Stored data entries
Segment Open

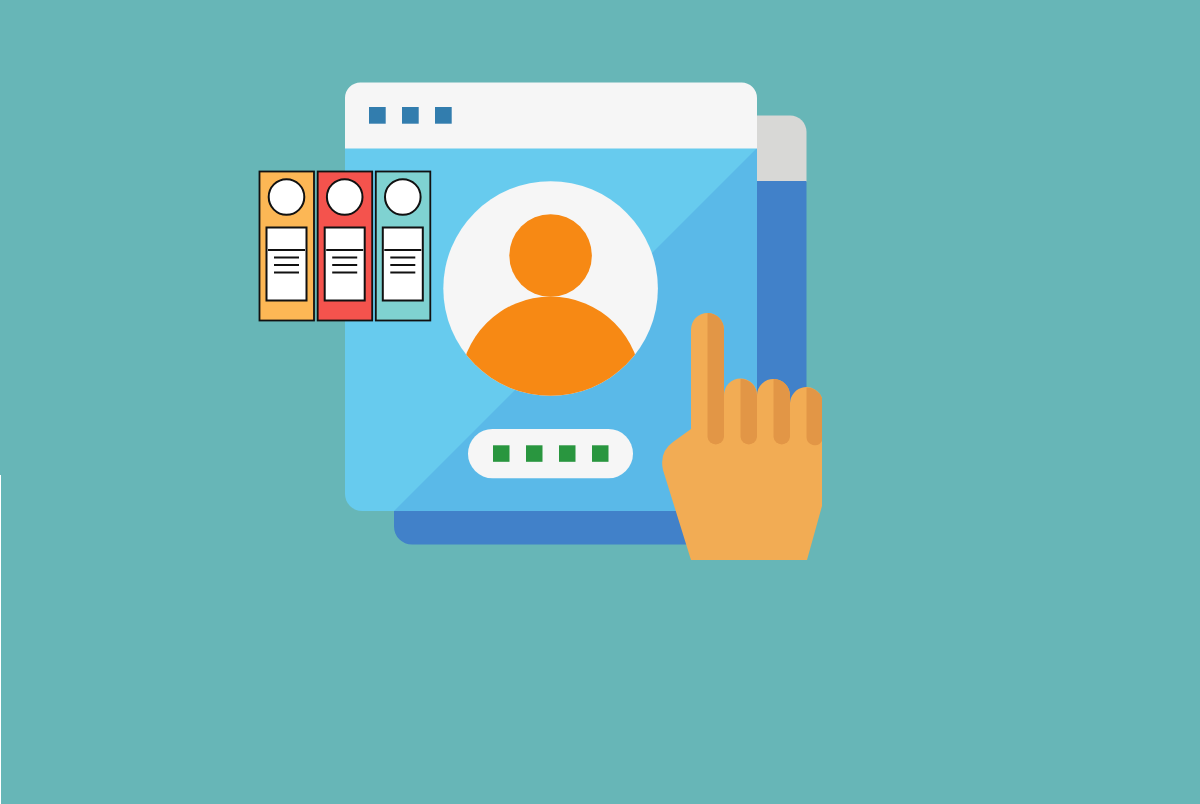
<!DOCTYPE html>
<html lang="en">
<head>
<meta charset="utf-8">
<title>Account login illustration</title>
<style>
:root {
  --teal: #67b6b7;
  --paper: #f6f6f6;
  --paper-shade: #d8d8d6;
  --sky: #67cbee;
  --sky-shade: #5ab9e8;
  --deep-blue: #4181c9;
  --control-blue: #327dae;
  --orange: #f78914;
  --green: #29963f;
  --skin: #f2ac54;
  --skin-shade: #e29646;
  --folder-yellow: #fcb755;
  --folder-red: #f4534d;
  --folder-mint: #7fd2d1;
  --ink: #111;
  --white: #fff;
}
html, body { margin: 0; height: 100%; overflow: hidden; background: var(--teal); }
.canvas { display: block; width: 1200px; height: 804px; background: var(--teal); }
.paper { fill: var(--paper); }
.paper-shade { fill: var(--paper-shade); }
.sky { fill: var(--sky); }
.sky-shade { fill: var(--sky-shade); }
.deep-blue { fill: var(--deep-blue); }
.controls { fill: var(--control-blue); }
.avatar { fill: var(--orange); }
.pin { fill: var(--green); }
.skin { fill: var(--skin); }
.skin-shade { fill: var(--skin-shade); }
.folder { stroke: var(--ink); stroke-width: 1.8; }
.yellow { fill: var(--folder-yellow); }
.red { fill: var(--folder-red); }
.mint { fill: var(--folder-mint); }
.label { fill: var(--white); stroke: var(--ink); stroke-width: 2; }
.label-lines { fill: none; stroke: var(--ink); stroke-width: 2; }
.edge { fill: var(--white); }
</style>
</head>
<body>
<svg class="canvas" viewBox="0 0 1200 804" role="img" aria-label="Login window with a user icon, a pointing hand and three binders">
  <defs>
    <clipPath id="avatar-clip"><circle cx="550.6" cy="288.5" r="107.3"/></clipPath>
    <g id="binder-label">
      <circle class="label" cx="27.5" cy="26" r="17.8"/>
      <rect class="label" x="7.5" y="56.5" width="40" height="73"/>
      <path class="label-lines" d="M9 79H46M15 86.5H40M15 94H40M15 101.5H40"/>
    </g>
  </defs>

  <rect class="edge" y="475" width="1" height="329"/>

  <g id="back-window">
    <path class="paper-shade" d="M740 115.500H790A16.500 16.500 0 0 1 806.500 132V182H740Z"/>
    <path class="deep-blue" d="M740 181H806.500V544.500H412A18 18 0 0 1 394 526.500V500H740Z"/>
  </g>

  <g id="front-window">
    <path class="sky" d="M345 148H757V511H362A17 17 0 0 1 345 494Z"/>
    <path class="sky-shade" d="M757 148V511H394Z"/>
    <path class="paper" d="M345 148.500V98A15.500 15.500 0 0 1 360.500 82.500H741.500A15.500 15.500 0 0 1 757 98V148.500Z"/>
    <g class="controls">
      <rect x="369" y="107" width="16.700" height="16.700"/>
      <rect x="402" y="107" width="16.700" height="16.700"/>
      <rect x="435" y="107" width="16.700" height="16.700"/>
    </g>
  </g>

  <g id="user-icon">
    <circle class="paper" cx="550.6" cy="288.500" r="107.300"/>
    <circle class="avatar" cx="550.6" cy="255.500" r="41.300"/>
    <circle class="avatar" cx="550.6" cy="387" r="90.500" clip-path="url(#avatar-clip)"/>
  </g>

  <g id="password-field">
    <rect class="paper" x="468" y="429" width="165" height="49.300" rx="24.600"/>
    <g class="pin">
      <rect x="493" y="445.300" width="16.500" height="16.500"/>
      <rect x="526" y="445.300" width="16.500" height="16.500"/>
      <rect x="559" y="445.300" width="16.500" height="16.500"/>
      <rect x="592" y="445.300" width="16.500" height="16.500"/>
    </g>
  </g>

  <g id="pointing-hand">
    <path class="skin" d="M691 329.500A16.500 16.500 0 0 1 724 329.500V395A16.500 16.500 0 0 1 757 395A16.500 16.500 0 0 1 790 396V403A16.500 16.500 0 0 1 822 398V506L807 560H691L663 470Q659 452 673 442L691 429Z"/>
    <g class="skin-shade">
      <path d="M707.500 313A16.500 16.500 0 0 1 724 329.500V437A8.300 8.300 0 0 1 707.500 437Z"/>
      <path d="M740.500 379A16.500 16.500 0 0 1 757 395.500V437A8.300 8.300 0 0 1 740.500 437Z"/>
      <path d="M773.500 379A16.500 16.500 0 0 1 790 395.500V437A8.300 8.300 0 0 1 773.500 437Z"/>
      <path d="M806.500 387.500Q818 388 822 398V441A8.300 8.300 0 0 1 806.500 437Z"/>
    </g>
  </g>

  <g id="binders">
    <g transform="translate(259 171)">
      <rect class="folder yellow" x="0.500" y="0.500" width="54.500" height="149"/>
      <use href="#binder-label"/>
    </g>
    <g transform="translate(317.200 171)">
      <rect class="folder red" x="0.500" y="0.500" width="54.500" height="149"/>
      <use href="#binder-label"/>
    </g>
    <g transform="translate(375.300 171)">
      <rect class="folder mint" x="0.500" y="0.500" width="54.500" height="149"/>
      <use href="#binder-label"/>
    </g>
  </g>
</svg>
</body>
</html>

Segment Closed
Segment Open

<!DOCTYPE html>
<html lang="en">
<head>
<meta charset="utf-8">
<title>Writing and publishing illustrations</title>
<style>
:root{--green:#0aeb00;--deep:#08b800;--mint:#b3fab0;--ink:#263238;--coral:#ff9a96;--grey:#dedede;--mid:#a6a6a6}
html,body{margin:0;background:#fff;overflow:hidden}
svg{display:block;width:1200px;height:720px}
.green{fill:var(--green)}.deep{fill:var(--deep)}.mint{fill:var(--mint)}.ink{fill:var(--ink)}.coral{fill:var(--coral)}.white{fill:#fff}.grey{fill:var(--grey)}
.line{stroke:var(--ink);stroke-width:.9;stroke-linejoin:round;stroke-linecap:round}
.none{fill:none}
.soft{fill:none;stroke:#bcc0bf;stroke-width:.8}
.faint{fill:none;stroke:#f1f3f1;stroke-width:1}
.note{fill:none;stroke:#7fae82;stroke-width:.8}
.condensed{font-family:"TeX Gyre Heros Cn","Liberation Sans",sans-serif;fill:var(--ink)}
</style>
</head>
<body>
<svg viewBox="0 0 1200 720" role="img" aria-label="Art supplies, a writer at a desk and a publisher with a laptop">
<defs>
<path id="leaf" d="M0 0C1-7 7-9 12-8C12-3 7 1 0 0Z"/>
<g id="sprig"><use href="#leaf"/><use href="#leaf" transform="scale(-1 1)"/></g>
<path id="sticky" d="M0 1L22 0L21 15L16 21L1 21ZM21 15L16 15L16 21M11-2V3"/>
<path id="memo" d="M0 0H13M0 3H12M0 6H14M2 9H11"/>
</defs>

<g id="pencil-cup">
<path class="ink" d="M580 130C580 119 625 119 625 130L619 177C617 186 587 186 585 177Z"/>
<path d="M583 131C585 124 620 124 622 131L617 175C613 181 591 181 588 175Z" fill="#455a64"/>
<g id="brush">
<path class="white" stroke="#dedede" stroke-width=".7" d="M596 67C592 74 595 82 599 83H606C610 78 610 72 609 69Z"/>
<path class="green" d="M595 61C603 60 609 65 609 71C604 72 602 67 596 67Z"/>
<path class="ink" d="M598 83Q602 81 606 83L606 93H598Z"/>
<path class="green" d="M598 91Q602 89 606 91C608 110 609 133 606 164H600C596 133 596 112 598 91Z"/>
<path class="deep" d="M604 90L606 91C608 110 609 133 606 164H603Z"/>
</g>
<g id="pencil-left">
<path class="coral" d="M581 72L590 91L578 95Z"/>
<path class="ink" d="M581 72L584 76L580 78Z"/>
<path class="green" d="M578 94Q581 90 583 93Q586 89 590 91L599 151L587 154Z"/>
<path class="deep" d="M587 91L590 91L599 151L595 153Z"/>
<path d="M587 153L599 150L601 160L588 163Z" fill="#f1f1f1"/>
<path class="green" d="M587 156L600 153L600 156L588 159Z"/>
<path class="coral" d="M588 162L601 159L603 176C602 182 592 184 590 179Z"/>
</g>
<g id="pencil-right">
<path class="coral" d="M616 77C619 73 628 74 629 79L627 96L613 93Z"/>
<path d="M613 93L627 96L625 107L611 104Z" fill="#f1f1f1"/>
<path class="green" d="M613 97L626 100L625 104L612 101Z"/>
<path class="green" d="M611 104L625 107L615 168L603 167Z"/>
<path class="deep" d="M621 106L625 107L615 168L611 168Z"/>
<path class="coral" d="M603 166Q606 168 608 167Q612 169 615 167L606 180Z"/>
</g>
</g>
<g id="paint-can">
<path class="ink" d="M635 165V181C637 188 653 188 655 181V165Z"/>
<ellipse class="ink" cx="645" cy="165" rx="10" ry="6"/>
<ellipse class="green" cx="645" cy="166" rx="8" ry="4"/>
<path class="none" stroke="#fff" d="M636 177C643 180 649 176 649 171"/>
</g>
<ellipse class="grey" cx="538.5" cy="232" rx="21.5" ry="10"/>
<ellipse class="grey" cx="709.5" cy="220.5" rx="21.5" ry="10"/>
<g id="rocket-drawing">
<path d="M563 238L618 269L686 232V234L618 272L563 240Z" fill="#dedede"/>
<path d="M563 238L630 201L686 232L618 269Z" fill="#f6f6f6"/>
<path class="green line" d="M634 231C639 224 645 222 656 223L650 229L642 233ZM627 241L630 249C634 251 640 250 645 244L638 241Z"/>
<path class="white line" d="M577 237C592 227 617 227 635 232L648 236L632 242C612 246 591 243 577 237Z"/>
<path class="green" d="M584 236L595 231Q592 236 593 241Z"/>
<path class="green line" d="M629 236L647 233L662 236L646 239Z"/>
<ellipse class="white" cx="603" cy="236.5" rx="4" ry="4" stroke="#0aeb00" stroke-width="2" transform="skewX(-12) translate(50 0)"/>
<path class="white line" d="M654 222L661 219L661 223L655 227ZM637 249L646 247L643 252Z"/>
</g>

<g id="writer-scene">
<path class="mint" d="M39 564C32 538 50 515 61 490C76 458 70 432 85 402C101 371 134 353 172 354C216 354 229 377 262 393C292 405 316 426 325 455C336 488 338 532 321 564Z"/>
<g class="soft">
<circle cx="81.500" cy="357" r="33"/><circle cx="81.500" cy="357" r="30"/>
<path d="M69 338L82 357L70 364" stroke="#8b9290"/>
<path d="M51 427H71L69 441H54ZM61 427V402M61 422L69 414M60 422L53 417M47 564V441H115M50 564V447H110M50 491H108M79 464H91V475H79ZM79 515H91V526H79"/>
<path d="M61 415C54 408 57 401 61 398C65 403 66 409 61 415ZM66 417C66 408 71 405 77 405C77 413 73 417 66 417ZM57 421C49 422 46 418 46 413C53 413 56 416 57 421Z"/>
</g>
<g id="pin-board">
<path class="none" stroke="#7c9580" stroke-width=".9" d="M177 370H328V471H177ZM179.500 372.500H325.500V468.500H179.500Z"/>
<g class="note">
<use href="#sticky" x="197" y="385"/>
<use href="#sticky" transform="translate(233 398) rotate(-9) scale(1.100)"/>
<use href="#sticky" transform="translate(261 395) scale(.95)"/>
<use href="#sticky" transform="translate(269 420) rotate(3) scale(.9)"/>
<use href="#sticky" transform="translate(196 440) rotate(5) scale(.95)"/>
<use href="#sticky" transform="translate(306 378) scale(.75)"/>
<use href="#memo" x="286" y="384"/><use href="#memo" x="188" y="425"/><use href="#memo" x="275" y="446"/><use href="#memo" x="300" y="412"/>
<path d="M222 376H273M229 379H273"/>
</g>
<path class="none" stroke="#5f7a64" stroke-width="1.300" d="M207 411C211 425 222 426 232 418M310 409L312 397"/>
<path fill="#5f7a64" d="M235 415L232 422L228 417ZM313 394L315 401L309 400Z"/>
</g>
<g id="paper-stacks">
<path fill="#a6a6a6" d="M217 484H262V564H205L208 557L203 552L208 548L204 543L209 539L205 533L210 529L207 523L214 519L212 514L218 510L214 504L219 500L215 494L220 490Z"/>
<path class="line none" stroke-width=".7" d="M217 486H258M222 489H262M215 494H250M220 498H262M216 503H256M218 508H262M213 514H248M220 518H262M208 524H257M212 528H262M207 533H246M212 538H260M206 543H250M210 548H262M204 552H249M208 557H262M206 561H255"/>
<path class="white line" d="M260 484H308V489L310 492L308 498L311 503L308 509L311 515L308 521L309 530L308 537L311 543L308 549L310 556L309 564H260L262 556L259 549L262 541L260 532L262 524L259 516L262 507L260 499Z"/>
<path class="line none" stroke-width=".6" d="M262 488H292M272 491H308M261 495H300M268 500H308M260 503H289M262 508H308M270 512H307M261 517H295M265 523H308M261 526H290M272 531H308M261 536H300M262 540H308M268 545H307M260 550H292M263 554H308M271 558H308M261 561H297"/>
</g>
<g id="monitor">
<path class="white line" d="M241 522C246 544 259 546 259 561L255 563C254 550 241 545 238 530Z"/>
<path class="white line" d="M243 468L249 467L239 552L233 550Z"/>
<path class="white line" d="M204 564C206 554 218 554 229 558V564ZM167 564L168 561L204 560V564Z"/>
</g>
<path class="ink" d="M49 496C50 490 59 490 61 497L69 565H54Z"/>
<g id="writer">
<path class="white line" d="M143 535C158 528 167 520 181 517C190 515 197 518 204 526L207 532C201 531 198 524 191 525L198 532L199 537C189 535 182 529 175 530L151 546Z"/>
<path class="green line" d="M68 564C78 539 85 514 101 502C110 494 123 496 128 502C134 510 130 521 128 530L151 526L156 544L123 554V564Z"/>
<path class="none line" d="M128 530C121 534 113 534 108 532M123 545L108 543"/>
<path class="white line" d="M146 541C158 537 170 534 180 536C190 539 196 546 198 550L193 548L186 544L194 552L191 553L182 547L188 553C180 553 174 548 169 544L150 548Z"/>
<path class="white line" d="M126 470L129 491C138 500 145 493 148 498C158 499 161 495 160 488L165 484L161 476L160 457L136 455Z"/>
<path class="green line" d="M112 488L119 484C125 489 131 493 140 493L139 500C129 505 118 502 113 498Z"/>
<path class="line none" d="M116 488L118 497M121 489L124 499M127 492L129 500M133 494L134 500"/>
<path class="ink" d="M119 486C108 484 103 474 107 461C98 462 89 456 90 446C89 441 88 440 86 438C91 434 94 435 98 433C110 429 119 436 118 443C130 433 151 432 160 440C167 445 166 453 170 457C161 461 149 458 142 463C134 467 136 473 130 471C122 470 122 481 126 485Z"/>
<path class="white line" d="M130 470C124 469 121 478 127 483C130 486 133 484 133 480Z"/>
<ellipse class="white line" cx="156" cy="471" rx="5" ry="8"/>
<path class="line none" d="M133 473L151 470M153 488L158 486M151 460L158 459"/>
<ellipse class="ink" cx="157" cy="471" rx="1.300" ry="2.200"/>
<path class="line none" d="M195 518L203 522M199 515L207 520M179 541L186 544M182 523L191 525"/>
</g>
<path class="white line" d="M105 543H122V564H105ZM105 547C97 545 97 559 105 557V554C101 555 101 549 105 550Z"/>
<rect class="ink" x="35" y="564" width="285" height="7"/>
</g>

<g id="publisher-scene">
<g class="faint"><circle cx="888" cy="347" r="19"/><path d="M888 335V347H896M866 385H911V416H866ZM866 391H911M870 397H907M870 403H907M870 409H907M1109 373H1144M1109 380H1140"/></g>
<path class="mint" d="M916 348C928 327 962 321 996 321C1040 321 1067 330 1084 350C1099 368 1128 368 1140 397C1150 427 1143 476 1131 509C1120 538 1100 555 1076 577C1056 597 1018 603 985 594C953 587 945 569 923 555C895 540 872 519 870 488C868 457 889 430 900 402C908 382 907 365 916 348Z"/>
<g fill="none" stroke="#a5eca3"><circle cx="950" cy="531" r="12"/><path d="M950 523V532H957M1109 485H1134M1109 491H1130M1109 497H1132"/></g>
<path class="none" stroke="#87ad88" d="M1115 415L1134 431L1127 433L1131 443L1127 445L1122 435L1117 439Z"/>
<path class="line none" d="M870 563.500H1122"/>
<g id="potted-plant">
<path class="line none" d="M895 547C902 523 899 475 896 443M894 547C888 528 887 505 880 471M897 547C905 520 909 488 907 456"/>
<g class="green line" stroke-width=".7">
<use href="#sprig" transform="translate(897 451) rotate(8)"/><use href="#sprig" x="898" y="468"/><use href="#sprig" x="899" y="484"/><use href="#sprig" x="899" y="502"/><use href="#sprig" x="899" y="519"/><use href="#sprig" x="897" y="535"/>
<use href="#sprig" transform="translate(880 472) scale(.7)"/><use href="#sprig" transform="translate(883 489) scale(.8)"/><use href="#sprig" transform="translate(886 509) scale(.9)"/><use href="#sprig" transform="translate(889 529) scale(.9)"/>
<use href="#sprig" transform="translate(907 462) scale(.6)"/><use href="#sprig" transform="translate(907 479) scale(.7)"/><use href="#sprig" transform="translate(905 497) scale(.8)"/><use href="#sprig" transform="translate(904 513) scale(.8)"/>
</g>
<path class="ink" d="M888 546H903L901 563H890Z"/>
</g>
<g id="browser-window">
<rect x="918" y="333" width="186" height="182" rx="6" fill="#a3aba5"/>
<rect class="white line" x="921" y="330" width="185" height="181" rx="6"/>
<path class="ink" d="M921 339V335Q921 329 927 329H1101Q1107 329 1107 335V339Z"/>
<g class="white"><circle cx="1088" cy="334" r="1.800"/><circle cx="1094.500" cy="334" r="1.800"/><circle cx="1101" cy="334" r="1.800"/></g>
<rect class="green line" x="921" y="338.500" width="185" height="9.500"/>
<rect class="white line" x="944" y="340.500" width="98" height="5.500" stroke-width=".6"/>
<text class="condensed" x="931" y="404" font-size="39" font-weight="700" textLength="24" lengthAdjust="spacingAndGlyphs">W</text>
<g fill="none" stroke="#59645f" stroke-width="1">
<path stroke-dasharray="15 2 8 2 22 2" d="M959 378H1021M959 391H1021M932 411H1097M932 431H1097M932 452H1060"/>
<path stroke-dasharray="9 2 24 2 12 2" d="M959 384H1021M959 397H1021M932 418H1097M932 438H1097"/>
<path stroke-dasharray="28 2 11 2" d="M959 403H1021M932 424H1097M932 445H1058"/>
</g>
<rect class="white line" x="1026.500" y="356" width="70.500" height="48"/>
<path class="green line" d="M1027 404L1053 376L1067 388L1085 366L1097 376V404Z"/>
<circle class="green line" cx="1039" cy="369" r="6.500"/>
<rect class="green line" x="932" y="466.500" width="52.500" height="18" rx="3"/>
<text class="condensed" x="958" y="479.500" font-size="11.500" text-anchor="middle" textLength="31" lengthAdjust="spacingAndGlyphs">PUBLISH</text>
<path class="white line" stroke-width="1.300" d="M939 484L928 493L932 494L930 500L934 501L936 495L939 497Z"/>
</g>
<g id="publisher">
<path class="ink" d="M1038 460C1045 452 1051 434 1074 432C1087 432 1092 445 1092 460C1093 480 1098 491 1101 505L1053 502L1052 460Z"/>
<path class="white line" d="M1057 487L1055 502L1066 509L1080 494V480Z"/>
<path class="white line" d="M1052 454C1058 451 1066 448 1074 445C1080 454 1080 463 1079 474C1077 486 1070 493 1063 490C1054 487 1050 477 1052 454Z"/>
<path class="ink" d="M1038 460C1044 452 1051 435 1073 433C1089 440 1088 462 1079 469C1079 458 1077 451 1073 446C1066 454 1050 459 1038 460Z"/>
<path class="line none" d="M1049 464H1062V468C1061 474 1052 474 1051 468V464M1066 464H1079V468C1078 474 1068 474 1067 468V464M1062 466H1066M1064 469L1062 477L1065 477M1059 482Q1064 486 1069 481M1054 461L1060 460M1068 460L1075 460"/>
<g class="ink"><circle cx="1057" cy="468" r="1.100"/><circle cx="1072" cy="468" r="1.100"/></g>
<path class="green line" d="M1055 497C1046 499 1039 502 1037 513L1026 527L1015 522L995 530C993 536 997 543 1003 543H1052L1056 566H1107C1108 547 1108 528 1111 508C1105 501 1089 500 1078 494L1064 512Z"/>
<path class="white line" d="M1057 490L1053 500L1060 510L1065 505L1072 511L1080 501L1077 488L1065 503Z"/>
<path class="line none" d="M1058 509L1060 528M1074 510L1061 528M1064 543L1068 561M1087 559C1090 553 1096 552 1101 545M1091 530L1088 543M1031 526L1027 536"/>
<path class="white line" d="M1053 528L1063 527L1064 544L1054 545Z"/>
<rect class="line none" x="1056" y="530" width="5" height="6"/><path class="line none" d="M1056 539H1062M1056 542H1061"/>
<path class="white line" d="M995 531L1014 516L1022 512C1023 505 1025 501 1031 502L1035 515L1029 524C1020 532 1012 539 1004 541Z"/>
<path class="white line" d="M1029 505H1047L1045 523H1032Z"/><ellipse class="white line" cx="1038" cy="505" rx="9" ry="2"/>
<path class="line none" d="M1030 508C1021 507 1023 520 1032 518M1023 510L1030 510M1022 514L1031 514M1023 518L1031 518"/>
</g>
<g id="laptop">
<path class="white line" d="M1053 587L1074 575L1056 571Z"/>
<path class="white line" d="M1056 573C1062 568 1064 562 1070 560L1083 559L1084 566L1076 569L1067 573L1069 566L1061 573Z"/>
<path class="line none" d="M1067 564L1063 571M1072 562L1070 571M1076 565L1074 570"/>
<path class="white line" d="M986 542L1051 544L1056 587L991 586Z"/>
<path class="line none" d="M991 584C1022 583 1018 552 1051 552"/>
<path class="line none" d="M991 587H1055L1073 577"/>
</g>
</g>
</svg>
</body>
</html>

Segment Closed

*Work instructions*: Check each line of the records for the word "condensed" and extract those that contain it.

*Response below*:
.condensed{font-family:"TeX Gyre Heros Cn","Liberation Sans",sans-serif;fill:var(--ink)}
<text class="condensed" x="931" y="404" font-size="39" font-weight="700" textLength="24" lengthAdjust="spacingAndGlyphs">W</text>
<text class="condensed" x="958" y="479.500" font-size="11.500" text-anchor="middle" textLength="31" lengthAdjust="spacingAndGlyphs">PUBLISH</text>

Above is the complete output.